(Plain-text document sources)
********
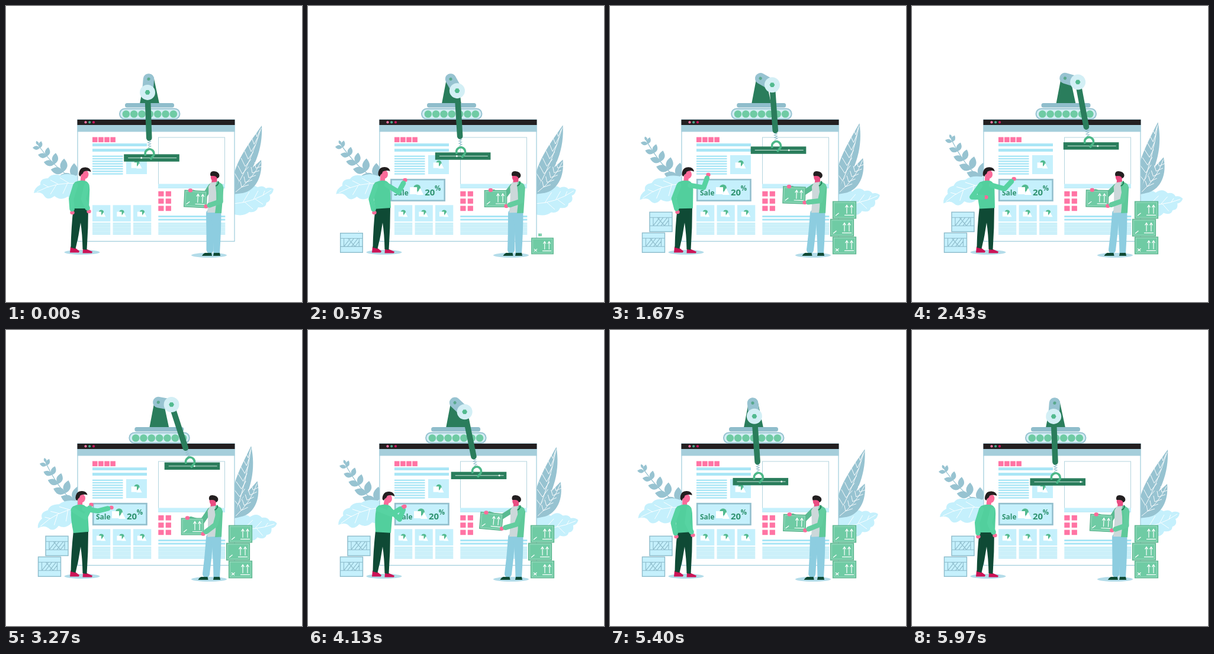
An HTML page for the animation above (6 s loop, 500x500 px).

```html
<!DOCTYPE html>
<html lang="en">
<head>
<meta charset="utf-8">
<title>Building a web page</title>
<style>
html, body { margin: 0; width: 100%; height: 100%; overflow: hidden; background: #fff; }
svg { display: block; width: 100vw; height: 100vh; }
text { font: bold 12px "Noto Sans", sans-serif; fill: #2f9370; }
.vein { fill: none; stroke: #fff; stroke-width: .9; }
.sleeve { fill: none; stroke-linecap: round; stroke-linejoin: round; }
</style>
</head>
<body>
<svg id="stage" viewBox="0 0 500 500"></svg>
<script>
const SKY = '#c5f0fc', LINE = '#a9e6f6', STEEL = '#97c3d1', FOREST = '#2a7d5c',
  MINT = '#6fcba4', PINK = '#ff74a4', SKIN = '#fb6b9a', INK = '#231f20';
const stage = document.getElementById('stage');

const rect = (x, y, w, h, fill, more = '') =>
  `<rect x="${x}" y="${y}" width="${w}" height="${h}" fill="${fill}" ${more}/>`;
const disc = (x, y, r, fill, more = '') =>
  `<circle cx="${x}" cy="${y}" r="${r}" fill="${fill}" ${more}/>`;
const oval = (x, y, rx, ry, fill) =>
  `<ellipse cx="${x}" cy="${y}" rx="${rx}" ry="${ry}" fill="${fill}"/>`;
const path = (d, fill, more = '') => `<path d="${d}" fill="${fill}" ${more}/>`;
const group = (id, body) => `<g id="${id}">${body}</g>`;
const rep = (n, f) => Array.from({ length: n }, (_, i) => f(i)).join('');
const rows = (x, y, w, h, gap, n) => rep(n, i => rect(x, y + i * gap, w, h, LINE));

// Picture placeholder: disc, square and triangle
const icon = (x, y, k) => `<g transform="translate(${x} ${y}) scale(${k})">
  ${disc(0, 0, 6, '#52ba8f')}${rect(-12, -1.5, 12, 12, '#fff')}
  ${path('M5 0L11 11.5H-1Z', '#fff')}</g>`;

// Plants
const leaf = (x, y, len, angle) => path(
  `M0 0Q${len * .45} ${-len * .55} ${len} 0Q${len * .45} ${len * .55} 0 0`, STEEL,
  `transform="translate(${x} ${y}) rotate(${angle})"`);
const nodes = [[57, 240], [69, 254], [82, 267], [97, 280], [115, 291]];
const branch = path('M124 299Q82 276 51 230', 'none', `stroke="${STEEL}" stroke-width="1.3"`) +
  nodes.map(([x, y], i) => leaf(x, y, 12 + i * 3.4, -78 - i * 3) +
    leaf(x, y, 12 + i * 3.2, 184 + (i < 1 ? 0 : 6))).join('') + leaf(55, 235, 8, -120);
const feathers = group('tall',
    path('M384 316C377 275 405 240 432 202C434 240 421 278 388 312Z', STEEL) +
    `<path class="vein" d="M388 308Q414 262 431 206${rep(7, i =>
      `M${394 + i * 5} ${296 - i * 12.5}l${-8 + i * .6} -14m${8 - i * .6} 14l${12 - i * 1.1} -12`)}"/>`) +
  group('short',
    path('M384 318C390 292 414 276 431 260C434 290 420 312 400 316Z', STEEL) +
    `<path class="vein" d="M388 314Q416 294 430 264${rep(5, i =>
      `M${398 + i * 6} ${306 - i * 8}l-2 -10m2 10l12 -4`)}"/>`);
const lobes = group('lobeL',
    path(`M126 290Q106 280 92 286Q77 282 71 291Q57 291 58 302Q48 307 47 316Q59 313 64 320
      Q70 330 82 321Q92 330 104 322Q115 329 126 322Z`, SKY) +
    `<path class="vein" d="M124 300Q85 296 52 314M106 299l-15 -9M104 299l-8 18M88 301l-13 -7M85 302l-10 16M72 306l-9 -5"/>`) +
  group('lobeR',
    path(`M382 318Q395 305 405 310Q414 299 425 306Q434 302 439 308Q446 305 452 309Q451 317 445 319
      Q449 329 440 332Q439 342 426 340Q422 350 411 348Q400 357 382 351Z`, SKY) +
    `<path class="vein" d="M384 334Q418 332 448 311M400 332l11 -18M403 331l14 12M418 327l8 -15M421 326l13 9M434 320l3 -8"/>`);

// Browser window
const page = rect(121, 192, 265, 205.5, '#fff', 'stroke="#a3cfdd" stroke-width="1.3"') +
  rect(120.5, 201, 266, 11.5, '#a5cedb') + rect(120.5, 192, 266, 9, INK) +
  disc(134.5, 196.4, 2.1, PINK) + disc(141.2, 196.4, 2.1, '#4aa88a') + disc(148, 196.4, 2.1, '#c8175d') +
  rep(4, i => rect(146 + i * 10.1, 221.5, 8.6, 8.6, PINK)) +
  rows(146, 232.2, 92, 4.8, 9, 2) + rows(146, 252.6, 51.5, 2.4, 4.25, 8) +
  rect(203, 252, 35, 32, SKY) + icon(221, 265.5, .78) +
  rep(3, i => {
    const x = 146 + i * 34.5;
    return rect(x, 336.3, 30.3, 27.7, SKY) + icon(x + 15, 348.5, .68) + rows(x, 366.3, 30.3, 1.5, 2.6, 8);
  }) +
  rect(257.5, 222, 112, 85.5, '#fff', 'stroke="#b3d4de" stroke-width="1"') +
  rect(257, 300.5, 113, 7.3, SKY) +
  rep(6, i => rect(257.3 + i % 2 * 12.4, 313 + (i >> 1) * 12.3, 9.2, 8.6, PINK)) +
  rows(257.3, 354, 113, 3, 5.4, 2) + rows(257.3, 366.3, 113, 1.5, 2.6, 8);
const label = (x, y, size, words) => `<text x="${x}" y="${y}" style="font-size:${size}px">${words}</text>`;
const banner = group('banner',
  rect(147.2, 293.2, 90.3, 35.6, SKY, 'stroke="#93bfcd" stroke-width="2.6"') + icon(191, 307.5, 1) +
  label(152, 319.6, 12, 'Sale') + label(204, 319.6, 15, '20') + label(220.8, 312.2, 11.5, '%'));

// Crane; its lower parts are placed by joint angles
const crane = group('base',
    path('M234 123Q235 115 242 115Q248 115 250 123L259 165H226Z', FOREST) +
    rect(201, 164, 83, 7.4, '#8fbdcb', 'rx="3.5"') +
    rect(192, 173.5, 101.5, 17.5, '#d5eef5', `rx="8.7" stroke="${STEEL}" stroke-width="2"`) +
    rep(7, i => disc(202.8 + i * 13.35, 182.5, 6.3, MINT))) +
  group('link', `<path d="M0 0V22.6" stroke="${STEEL}" stroke-width="18.5" stroke-linecap="round"/>` +
    disc(0, 0, 2.6, '#5aa98e')) +
  group('arm',
    path('M-2.5 81l5 2l-5 2l5 2l-5 2l5 2l-5 2', 'none', 'stroke="#93bfcd" stroke-width="1"') +
    path('M0 5V77', 'none', `stroke="${FOREST}" stroke-width="9.6" stroke-linecap="round"`)) +
  group('wheel', disc(0, 0, 13, '#d3eff5') + path('M-4.4 0L-2.2 -3.8H2.2L4.4 0L2.2 3.8H-2.2Z', '#52ba8f')) +
  group('hook', rect(-43.5, 1.3, 93.6, 12.4, FOREST) +
    path('M-36.5 7.5H45.5', 'none', 'stroke="#d3e8df" stroke-width="1"') +
    `<circle id="knob" cy="7.5" r="1.5" fill="#fff"/>` +
    path('M-6.8 3.5A7.4 7.4 0 1 1 5 5.5L1 10', 'none', 'stroke="#4db889" stroke-width="3.8"'));

// Parcels, drawn around their bottom centre
const parcel = (w, h) => rect(-w / 2, -h, w, h, MINT, 'stroke="#5db48e" stroke-width="1.2"') +
  rect(-w / 2 + 1.8, -h + 1.8, w - 3.6, h - 3.6, 'none', 'stroke="#a5dfc6" stroke-width=".8"') +
  path('M0 -5.5H16M4 -8V-22M1.5 -18.5L4 -22.5L6.5 -18.5M12 -8V-22M9.5 -18.5L12 -22.5L14.5 -18.5M-15 -4.5L-9.5 -9',
    'none', 'stroke="#fff" stroke-width="1.2"');
const cross = path('M-15 -9L-10 -4.5', 'none', 'stroke="#fff" stroke-width="1.2"');
const crate = rect(-19, -33, 38, 33, SKY, 'stroke="#8dbccb" stroke-width="1.4"') +
  path('M-19 -24H19M-19 -10H19M-13 -24V-10M13 -24V-10M-13 -10L-2 -24M-7 -10L4 -24M0 -10L11 -24M6 -10L13 -19M-6 -24L6 -10',
    'none', 'stroke="#8dbccb" stroke-width="1.1"');
// [x, bottom, body, start, duration]
const stack = [
  [73.5, 416.3, crate, 180, 420], [86, 381.2, crate, 530, 400],
  [396, 418.8, parcel(39, 28.6) + cross, 210, 430],
  [392, 388.8, parcel(39, 28.6), 470, 400], [396, 358.8, parcel(39, 28.6), 750, 400]
];

// People
const limb = (id, color, w) =>
  `<path id="${id}" class="sleeve" stroke="${color}" stroke-width="${w}"/>`;
const hand = id => group(id, oval(0, 0, 3.7, 3.2, SKIN));
const shadow = (x, y) => oval(x, y, 30, 4, '#b3dce9');
const worker = shadow(128.5, 416) +
  path('M109 406.5L116 408L124 414L123 416.5H108Z', '#cc1457') +
  path('M130 410L137 411L146 415L145 417.5H129.5Z', '#cc1457') +
  path('M114 339H139Q139 375 136.5 412L129.5 411Q129 385 126 366Q123 388 117.5 410L109.5 408Q110 375 114 339Z', '#0f4a35') +
  group('lean1',
    path('M126 287H134L133 298Q129 301 125 298Z', SKIN) + oval(132.5, 284.5, 6.5, 7.5, SKIN) +
    path('M125 288Q121 286 123.5 279Q126 272 134 272.5Q142 273 143 280Q136 277 130.5 280Q129.5 284 127 284.5Z', INK) +
    path('M117 297Q127 293 135 296Q141 299 141 310L140 342H114Q111 318 113 305Q114 299 117 297Z', '#52cf9d')) +
  hand('handA') + limb('sleeveA', '#57d3a2', 8.5) + hand('handB') + limb('sleeveB', '#57d3a2', 8.5);
const porter = shadow(343, 421) + limb('legA', '#8dcde0', 12) +
  path('M346 345H363.5Q363.5 380 361 418H350.5Q350 380 346 345Z', '#8dcde0') +
  path('M351 417H361L362 422H350Z', '#0f4a35') +
  group('shoe', path('M-4 -3H7L8 2H-9Q-8 -1 -4 -3Z', '#0f4a35')) +
  limb('farSleeve', '#5abb92', 8.5) +
  group('lean2',
    path('M348 290H356L357 301H347Z', '#ea4d82') + oval(351.5, 289, 5.7, 7, '#ea4d82') +
    path('M345.5 287Q343.5 279 351 279Q360.5 280 360.5 287Q359.5 291 356.5 291Q355.5 287 350 287Z', INK) +
    path('M346 298L357 297L359 349H340Q343 320 342 305Z', '#ccd8da') +
    path('M356 296Q366 299 367.5 307L364 350H353Q357 325 354 304Z', '#5fc99a') +
    path('M354 304Q360 302 358.5 296', 'none', 'stroke="#1f7a55" stroke-width="1.8"')) +
  group('held', `<g transform="translate(0 14)">${parcel(37.5, 28)}</g>`) +
  hand('farHand') + hand('nearHand') + limb('nearSleeve', '#63cd9f', 8.5);

stage.innerHTML = group('branch', branch) + lobes + feathers + page + banner +
  stack.map((s, i) => group('box' + i, s[2])).join('') + crane + worker + porter;

const $ = id => document.getElementById(id);
const move = (id, x, y, angle = 0, k = 1) =>
  $(id).setAttribute('transform', `translate(${x} ${y}) rotate(${angle}) scale(${k})`);
const turn = (id, angle, x, y) => $(id).setAttribute('transform', `rotate(${angle} ${x} ${y})`);
const clamp = v => Math.min(1, Math.max(0, v));
const ease = (t, from, to) => (1 - Math.cos(Math.PI * clamp((t - from) / (to - from)))) / 2;
const rad = Math.PI / 180;

// Smooth curve through poses, without overshoot
const TIMES = [0, 570, 1670, 3270, 4130, 4870, 5990];
function pose(t, ...v) {
  const last = TIMES.length - 1;
  const slope = i => (v[i + 1] - v[i]) / (TIMES[i + 1] - TIMES[i]);
  const tangent = i => {
    if (i === 0) return slope(0);
    if (i === last) return slope(last - 1);
    const a = slope(i - 1), b = slope(i);
    return a * b > 0 ? 2 * a * b / (a + b) : 0;
  };
  let i = 0;
  while (i < last - 1 && t > TIMES[i + 1]) i++;
  const d = TIMES[i + 1] - TIMES[i], u = clamp((t - TIMES[i]) / d), w = 1 - u;
  return v[i] * w * w * (1 + 2 * u) + v[i + 1] * u * u * (3 - 2 * u) +
    d * u * w * (tangent(i) * w - tangent(i + 1) * u);
}

function rotated(x, y, cx, cy, angle) {
  const s = Math.sin(angle * rad), c = Math.cos(angle * rad);
  return [cx + (x - cx) * c - (y - cy) * s, cy + (x - cx) * s + (y - cy) * c];
}

// Two equal bones from shoulder to hand; side picks the way the elbow points
function reach(sleeve, palm, [sx, sy], hx, hy, bone, side) {
  const dx = hx - sx, dy = hy - sy, d = Math.hypot(dx, dy);
  const bend = Math.sqrt(Math.max(0, bone * bone - d * d / 4)) / d * side;
  const ex = sx + dx / 2 - dy * bend, ey = sy + dy / 2 + dx * bend;
  const cuff = 1 - 6 / bone;
  $(sleeve).setAttribute('d',
    `M${sx} ${sy}L${ex} ${ey}L${ex + (hx - ex) * cuff} ${ey + (hy - ey) * cuff}`);
  move(palm, hx, hy);
}

function draw(t) {
  const sway = (1 - Math.cos(t / 3000 * Math.PI)) / 2;
  turn('branch', 11 * sway, 122, 295);
  turn('lobeL', -15 * sway, 123, 299);
  turn('lobeR', 15 * sway, 386, 340);
  turn('tall', -9.5 * sway, 386, 309);
  turn('short', -7 * sway, 388, 312);

  const glide = 1 - clamp((t - 100) / 800);
  move('banner', -40 * glide * glide, 0);
  $('banner').setAttribute('opacity', clamp((t - 100) / 300));
  stack.forEach(([x, y, , start, span], i) => move('box' + i, x, y, 0, ease(t, start, start + span)));

  const shift = 17.5 * (ease(t, 600, 2200) - ease(t, 2900, 5100));
  const a = pose(t, -5, 29, 61, 80, 47, 20, -5), b = pose(t, 2, 3.5, 4, 18, 11.5, 6, 2);
  const px = 241 + shift, py = 123.4 - shift * .08;
  const ex = px + 22.6 * Math.sin(a * rad), ey = py + 22.6 * Math.cos(a * rad);
  const drop = 104.5 - b * .12;
  move('base', shift, 0);
  move('link', px, py, -a);
  move('arm', ex, ey, -b);
  move('wheel', ex, ey);
  move('hook', ex + drop * Math.sin(b * rad), ey + drop * Math.cos(b * rad) - 1);
  $('knob').setAttribute('cx', pose(t, -14, -7, 21, 7, 38, 37, 42));

  const lean1 = pose(t, .5, -4, -1, -5, 3, -6, .5);
  turn('lean1', lean1, 126, 342);
  reach('sleeveA', 'handA', rotated(136, 303, 126, 342, lean1),
    pose(t, 140, 164, 166, 178, 163, 140, 140), pose(t, 347, 294, 285, 300, 298, 346, 347), 23.2, 1);
  reach('sleeveB', 'handB', rotated(117, 303, 126, 342, lean1),
    pose(t, 112, 112, 114, 144, 161, 112, 112), pose(t, 349, 349, 348, 295, 299, 349, 349), 23.6, 1);

  const lean2 = pose(t, 0, -1, -1.5, -2, -.5, -4.5, 0);
  const bx = pose(t, 320, 317, 311, 315, 309.5, 307.5, 320);
  const by = pose(t, 326, 325.5, 319.5, 332, 323, 326, 326);
  const foot = pose(t, 340, 338.5, 333.5, 333.5, 333.5, 334.5, 340);
  turn('lean2', lean2, 352, 348);
  move('held', bx, by, pose(t, 3, 0, 2, 0, 5, 1, 3));
  $('legA').setAttribute('d', `M344 350L${(foot + 349) / 2} 384L${foot + 4.5} 412`);
  move('shoe', foot, 420);
  reach('farSleeve', 'farHand', rotated(346, 304, 352, 348, lean2), bx - 8.5, by - 14.5, 25, -1);
  reach('nearSleeve', 'nearHand', rotated(362, 304, 352, 348, lean2), bx + 18, by + 12.5, 26, -1);
}

const start = performance.now();
function tick() {
  draw((performance.now() - start) % 6000);
  requestAnimationFrame(tick);
}
tick();
</script>
</body>
</html>
```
********
_What to do:_ For each line in the records that contains the word "PINK", make a copy.

_Task result:_
  MINT = '#6fcba4', PINK = '#ff74a4', SKIN = '#fb6b9a', INK = '#231f20';
  disc(134.5, 196.4, 2.1, PINK) + disc(141.2, 196.4, 2.1, '#4aa88a') + disc(148, 196.4, 2.1, '#c8175d') +
  rep(4, i => rect(146 + i * 10.1, 221.5, 8.6, 8.6, PINK)) +
  rep(6, i => rect(257.3 + i % 2 * 12.4, 313 + (i >> 1) * 12.3, 9.2, 8.6, PINK)) +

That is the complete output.